**PROBLEM**
Every line below is to be given again precisely; images are to be left out.

========================================

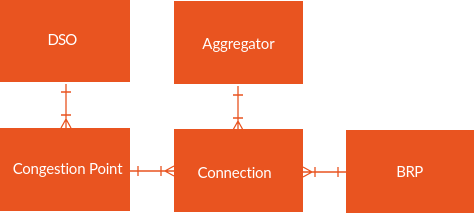
<!DOCTYPE html>
<html lang="en">
<head>
<meta charset="utf-8">
<title>Entity relationship diagram</title>
<style>
:root { --entity: #e95420; --label: #fff; --paper: #fff; }
* { box-sizing: border-box; }
html, body { margin: 0; overflow: hidden; background: var(--paper); }
.diagram {
  position: relative; width: 474px; height: 213px; overflow: hidden;
  background: var(--paper);
  font: 400 15px/20px Lato, "Open Sans", sans-serif;
}
.entity {
  position: absolute; display: flex; align-items: center; justify-content: center;
  background: var(--entity); color: var(--label); white-space: nowrap;
}
.dso { left: 0; top: 0; width: 130px; height: 82px; padding: 0 6px 4px 0; letter-spacing: -.9px; }
.aggregator { left: 174px; top: 1px; width: 129px; height: 83px; padding-left: 0; letter-spacing: -.1px; }
.congestion-point { left: 0; top: 128px; width: 130px; height: 83px; padding: 0 0 3px 5px; letter-spacing: -.2px; }
.connection { left: 174px; top: 129px; width: 129px; height: 83px; padding: 3px 8px 0 0; letter-spacing: -.2px; }
.brp { left: 346px; top: 130px; width: 128px; height: 83px; padding: 0 1px 1px 0; letter-spacing: -.6px; }
.relations { position: absolute; inset: 0; fill: none; stroke: var(--entity); stroke-width: 1.3; }
</style>
</head>
<body>
<main class="diagram">
  <svg class="relations" width="474" height="213" viewBox="0 0 474 213" aria-hidden="true">
    <g id="dso-to-congestion-point">
      <path d="M66 84V128M61 92H71M61 115H71M61 128L66 119L71 128"/>
    </g>
    <g id="aggregator-to-connection">
      <path d="M238 86V130M233 95H243M233 118H243M233 130L238 121L243 130"/>
    </g>
    <g id="congestion-point-to-connection">
      <path d="M130 171H174M138 166V176M161 166V176M174 166L165 171L174 176"/>
    </g>
    <g id="brp-to-connection">
      <path d="M303 172H346M338 167V177M315 167V177M303 167L312 172L303 177"/>
    </g>
  </svg>
  <div class="entity dso">DSO</div>
  <div class="entity aggregator">Aggregator</div>
  <div class="entity congestion-point">Congestion Point</div>
  <div class="entity connection">Connection</div>
  <div class="entity brp">BRP</div>
</main>
</body>
</html>
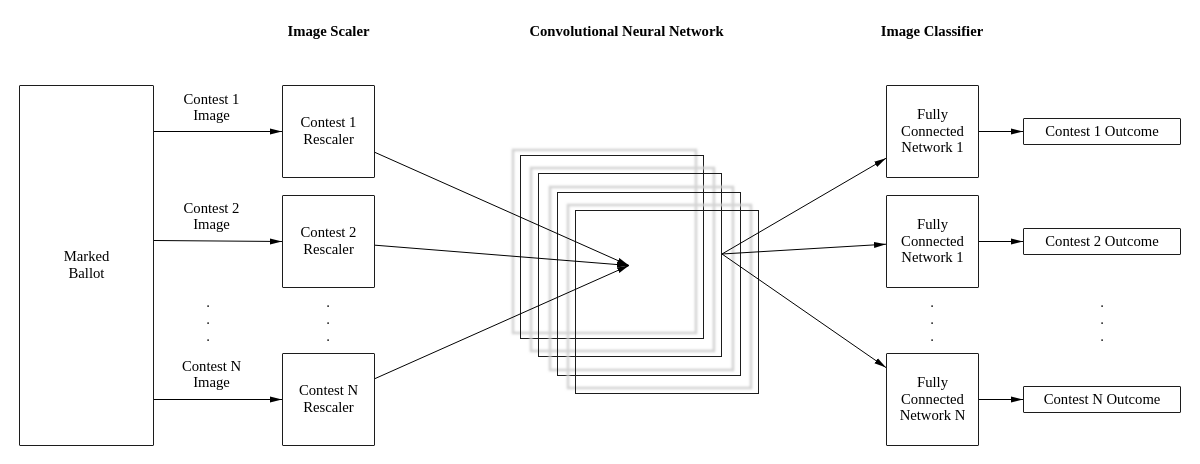
<!DOCTYPE html>
<html lang="en">
<head>
<meta charset="utf-8">
<title>Ballot classification pipeline</title>
<style>
  :root { --ink: #000; --edge: #1c1c1c; --shadow: #d2d2d2; --paper: #fff; }
  * { box-sizing: border-box; margin: 0; }
  body { width: 1200px; height: 464px; overflow: hidden; background: var(--paper); }
  .diagram {
    position: relative; width: 1200px; height: 464px; overflow: hidden;
    color: var(--ink); font: 14.7px/16.6px "Liberation Serif", "Times New Roman", serif; text-align: center;
  }
  .heading, .label, .dots { position: absolute; left: var(--x); top: var(--y); transform: translate(-50%, -50%); white-space: nowrap; }
  .heading { font-size: 14.7px; line-height: 16.6px; font-weight: bold; }
  .dots { line-height: 17px; }
  .node {
    position: absolute; left: var(--x); top: var(--y);
    display: flex; align-items: center; justify-content: center; padding-bottom: 1px;
    border: 1px solid var(--edge); border-radius: 1px; white-space: nowrap;
  }
  .ballot { width: 135px; height: 361px; }
  .stage { width: 93px; height: 93px; }
  .outcome { width: 158px; height: 27px; }
  .connections { position: absolute; inset: 0; }
  .layer { fill: none; stroke: var(--edge); }
  .layer-shadow { fill: none; stroke: var(--shadow); stroke-width: 2.5; filter: url(#soften); }
  .arrows { fill: none; stroke: var(--ink); }
  .arrows line { marker-end: url(#arrowhead); }
</style>
</head>
<body>
<main class="diagram">
  <h2 class="heading" style="--x:328.5px;--y:31px">Image Scaler</h2>
  <h2 class="heading" style="--x:626.5px;--y:31px">Convolutional Neural Network</h2>
  <h2 class="heading" style="--x:932px;--y:31px">Image Classifier</h2>

  <div class="node ballot" style="--x:19px;--y:85px">Marked<br>Ballot</div>

  <p class="label" style="--x:211.5px;--y:107.5px">Contest 1<br>Image</p>
  <p class="label" style="--x:211.5px;--y:216.5px">Contest 2<br>Image</p>
  <p class="dots" style="--x:208px;--y:319px">.<br>.<br>.</p>
  <p class="label" style="--x:211.5px;--y:374.5px">Contest N<br>Image</p>

  <div class="node stage" style="--x:282px;--y:85px">Contest 1<br>Rescaler</div>
  <div class="node stage" style="--x:282px;--y:195px">Contest 2<br>Rescaler</div>
  <p class="dots" style="--x:328px;--y:319px">.<br>.<br>.</p>
  <div class="node stage" style="--x:282px;--y:353px">Contest N<br>Rescaler</div>

  <div class="node stage" style="--x:886px;--y:85px">Fully<br>Connected<br>Network 1</div>
  <div class="node stage" style="--x:886px;--y:195px">Fully<br>Connected<br>Network 1</div>
  <p class="dots" style="--x:932px;--y:319px">.<br>.<br>.</p>
  <div class="node stage" style="--x:886px;--y:353px">Fully<br>Connected<br>Network N</div>

  <div class="node outcome" style="--x:1023px;--y:118px">Contest 1 Outcome</div>
  <div class="node outcome" style="--x:1023px;--y:228px">Contest 2 Outcome</div>
  <p class="dots" style="--x:1102px;--y:319px">.<br>.<br>.</p>
  <div class="node outcome" style="--x:1023px;--y:386px">Contest N Outcome</div>

  <svg class="connections" width="1200" height="464" viewBox="0 0 1200 464" aria-hidden="true">
    <defs>
      <filter id="soften" x="-10%" y="-10%" width="120%" height="120%"><feGaussianBlur stdDeviation="1"/></filter>
      <marker id="arrowhead" markerUnits="userSpaceOnUse" markerWidth="13" markerHeight="8" refX="12" refY="4" orient="auto">
        <polygon points="0,1 12,4 0,7"/>
      </marker>
      <g id="network-layer">
        <rect class="layer-shadow" x="513" y="150" width="183" height="183"/>
        <rect class="layer" x="520.5" y="155.5" width="183" height="183"/>
      </g>
    </defs>
    <g>
      <use href="#network-layer"/>
      <use href="#network-layer" x="18" y="18"/>
      <use href="#network-layer" x="37" y="37"/>
      <use href="#network-layer" x="55" y="55"/>
    </g>
    <g class="arrows">
      <line x1="154" y1="131.5" x2="282" y2="131.5"/>
      <line x1="154" y1="240.5" x2="282" y2="241.5"/>
      <line x1="154" y1="399.5" x2="282" y2="399.5"/>
      <line x1="375" y1="152.4" x2="629" y2="265.5"/>
      <line x1="375" y1="245.2" x2="629" y2="265.5"/>
      <line x1="375" y1="378.6" x2="629" y2="265.5"/>
      <line x1="722" y1="254" x2="886" y2="158.3"/>
      <line x1="722" y1="254" x2="886" y2="244.2"/>
      <line x1="722" y1="254" x2="886" y2="367.6"/>
      <line x1="979" y1="131.5" x2="1023" y2="131.5"/>
      <line x1="979" y1="241.5" x2="1023" y2="241.5"/>
      <line x1="979" y1="399.5" x2="1023" y2="399.5"/>
    </g>
  </svg>
</main>
</body>
</html>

========================================

**WRITTEN ANSWER**
<!DOCTYPE html>
<html lang="en">
<head>
<meta charset="utf-8">
<title>Entity relationship diagram</title>
<style>
:root { --entity: #e95420; --label: #fff; --paper: #fff; }
* { box-sizing: border-box; }
html, body { margin: 0; overflow: hidden; background: var(--paper); }
.diagram {
  position: relative; width: 474px; height: 213px; overflow: hidden;
  background: var(--paper);
  font: 400 15px/20px Lato, "Open Sans", sans-serif;
}
.entity {
  position: absolute; display: flex; align-items: center; justify-content: center;
  background: var(--entity); color: var(--label); white-space: nowrap;
}
.dso { left: 0; top: 0; width: 130px; height: 82px; padding: 0 6px 4px 0; letter-spacing: -.9px; }
.aggregator { left: 174px; top: 1px; width: 129px; height: 83px; padding-left: 0; letter-spacing: -.1px; }
.congestion-point { left: 0; top: 128px; width: 130px; height: 83px; padding: 0 0 3px 5px; letter-spacing: -.2px; }
.connection { left: 174px; top: 129px; width: 129px; height: 83px; padding: 3px 8px 0 0; letter-spacing: -.2px; }
.brp { left: 346px; top: 130px; width: 128px; height: 83px; padding: 0 1px 1px 0; letter-spacing: -.6px; }
.relations { position: absolute; inset: 0; fill: none; stroke: var(--entity); stroke-width: 1.3; }
</style>
</head>
<body>
<main class="diagram">
  <svg class="relations" width="474" height="213" viewBox="0 0 474 213" aria-hidden="true">
    <g id="dso-to-congestion-point">
      <path d="M66 84V128M61 92H71M61 115H71M61 128L66 119L71 128"/>
    </g>
    <g id="aggregator-to-connection">
      <path d="M238 86V130M233 95H243M233 118H243M233 130L238 121L243 130"/>
    </g>
    <g id="congestion-point-to-connection">
      <path d="M130 171H174M138 166V176M161 166V176M174 166L165 171L174 176"/>
    </g>
    <g id="brp-to-connection">
      <path d="M303 172H346M338 167V177M315 167V177M303 167L312 172L303 177"/>
    </g>
  </svg>
  <div class="entity dso">DSO</div>
  <div class="entity aggregator">Aggregator</div>
  <div class="entity congestion-point">Congestion Point</div>
  <div class="entity connection">Connection</div>
  <div class="entity brp">BRP</div>
</main>
</body>
</html>
<!DOCTYPE html>
<html lang="en">
<head>
<meta charset="utf-8">
<title>Ballot classification pipeline</title>
<style>
  :root { --ink: #000; --edge: #1c1c1c; --shadow: #d2d2d2; --paper: #fff; }
  * { box-sizing: border-box; margin: 0; }
  body { width: 1200px; height: 464px; overflow: hidden; background: var(--paper); }
  .diagram {
    position: relative; width: 1200px; height: 464px; overflow: hidden;
    color: var(--ink); font: 14.7px/16.6px "Liberation Serif", "Times New Roman", serif; text-align: center;
  }
  .heading, .label, .dots { position: absolute; left: var(--x); top: var(--y); transform: translate(-50%, -50%); white-space: nowrap; }
  .heading { font-size: 14.7px; line-height: 16.6px; font-weight: bold; }
  .dots { line-height: 17px; }
  .node {
    position: absolute; left: var(--x); top: var(--y);
    display: flex; align-items: center; justify-content: center; padding-bottom: 1px;
    border: 1px solid var(--edge); border-radius: 1px; white-space: nowrap;
  }
  .ballot { width: 135px; height: 361px; }
  .stage { width: 93px; height: 93px; }
  .outcome { width: 158px; height: 27px; }
  .connections { position: absolute; inset: 0; }
  .layer { fill: none; stroke: var(--edge); }
  .layer-shadow { fill: none; stroke: var(--shadow); stroke-width: 2.5; filter: url(#soften); }
  .arrows { fill: none; stroke: var(--ink); }
  .arrows line { marker-end: url(#arrowhead); }
</style>
</head>
<body>
<main class="diagram">
  <h2 class="heading" style="--x:328.5px;--y:31px">Image Scaler</h2>
  <h2 class="heading" style="--x:626.5px;--y:31px">Convolutional Neural Network</h2>
  <h2 class="heading" style="--x:932px;--y:31px">Image Classifier</h2>

  <div class="node ballot" style="--x:19px;--y:85px">Marked<br>Ballot</div>

  <p class="label" style="--x:211.5px;--y:107.5px">Contest 1<br>Image</p>
  <p class="label" style="--x:211.5px;--y:216.5px">Contest 2<br>Image</p>
  <p class="dots" style="--x:208px;--y:319px">.<br>.<br>.</p>
  <p class="label" style="--x:211.5px;--y:374.5px">Contest N<br>Image</p>

  <div class="node stage" style="--x:282px;--y:85px">Contest 1<br>Rescaler</div>
  <div class="node stage" style="--x:282px;--y:195px">Contest 2<br>Rescaler</div>
  <p class="dots" style="--x:328px;--y:319px">.<br>.<br>.</p>
  <div class="node stage" style="--x:282px;--y:353px">Contest N<br>Rescaler</div>

  <div class="node stage" style="--x:886px;--y:85px">Fully<br>Connected<br>Network 1</div>
  <div class="node stage" style="--x:886px;--y:195px">Fully<br>Connected<br>Network 1</div>
  <p class="dots" style="--x:932px;--y:319px">.<br>.<br>.</p>
  <div class="node stage" style="--x:886px;--y:353px">Fully<br>Connected<br>Network N</div>

  <div class="node outcome" style="--x:1023px;--y:118px">Contest 1 Outcome</div>
  <div class="node outcome" style="--x:1023px;--y:228px">Contest 2 Outcome</div>
  <p class="dots" style="--x:1102px;--y:319px">.<br>.<br>.</p>
  <div class="node outcome" style="--x:1023px;--y:386px">Contest N Outcome</div>

  <svg class="connections" width="1200" height="464" viewBox="0 0 1200 464" aria-hidden="true">
    <defs>
      <filter id="soften" x="-10%" y="-10%" width="120%" height="120%"><feGaussianBlur stdDeviation="1"/></filter>
      <marker id="arrowhead" markerUnits="userSpaceOnUse" markerWidth="13" markerHeight="8" refX="12" refY="4" orient="auto">
        <polygon points="0,1 12,4 0,7"/>
      </marker>
      <g id="network-layer">
        <rect class="layer-shadow" x="513" y="150" width="183" height="183"/>
        <rect class="layer" x="520.5" y="155.5" width="183" height="183"/>
      </g>
    </defs>
    <g>
      <use href="#network-layer"/>
      <use href="#network-layer" x="18" y="18"/>
      <use href="#network-layer" x="37" y="37"/>
      <use href="#network-layer" x="55" y="55"/>
    </g>
    <g class="arrows">
      <line x1="154" y1="131.5" x2="282" y2="131.5"/>
      <line x1="154" y1="240.5" x2="282" y2="241.5"/>
      <line x1="154" y1="399.5" x2="282" y2="399.5"/>
      <line x1="375" y1="152.4" x2="629" y2="265.5"/>
      <line x1="375" y1="245.2" x2="629" y2="265.5"/>
      <line x1="375" y1="378.6" x2="629" y2="265.5"/>
      <line x1="722" y1="254" x2="886" y2="158.3"/>
      <line x1="722" y1="254" x2="886" y2="244.2"/>
      <line x1="722" y1="254" x2="886" y2="367.6"/>
      <line x1="979" y1="131.5" x2="1023" y2="131.5"/>
      <line x1="979" y1="241.5" x2="1023" y2="241.5"/>
      <line x1="979" y1="399.5" x2="1023" y2="399.5"/>
    </g>
  </svg>
</main>
</body>
</html>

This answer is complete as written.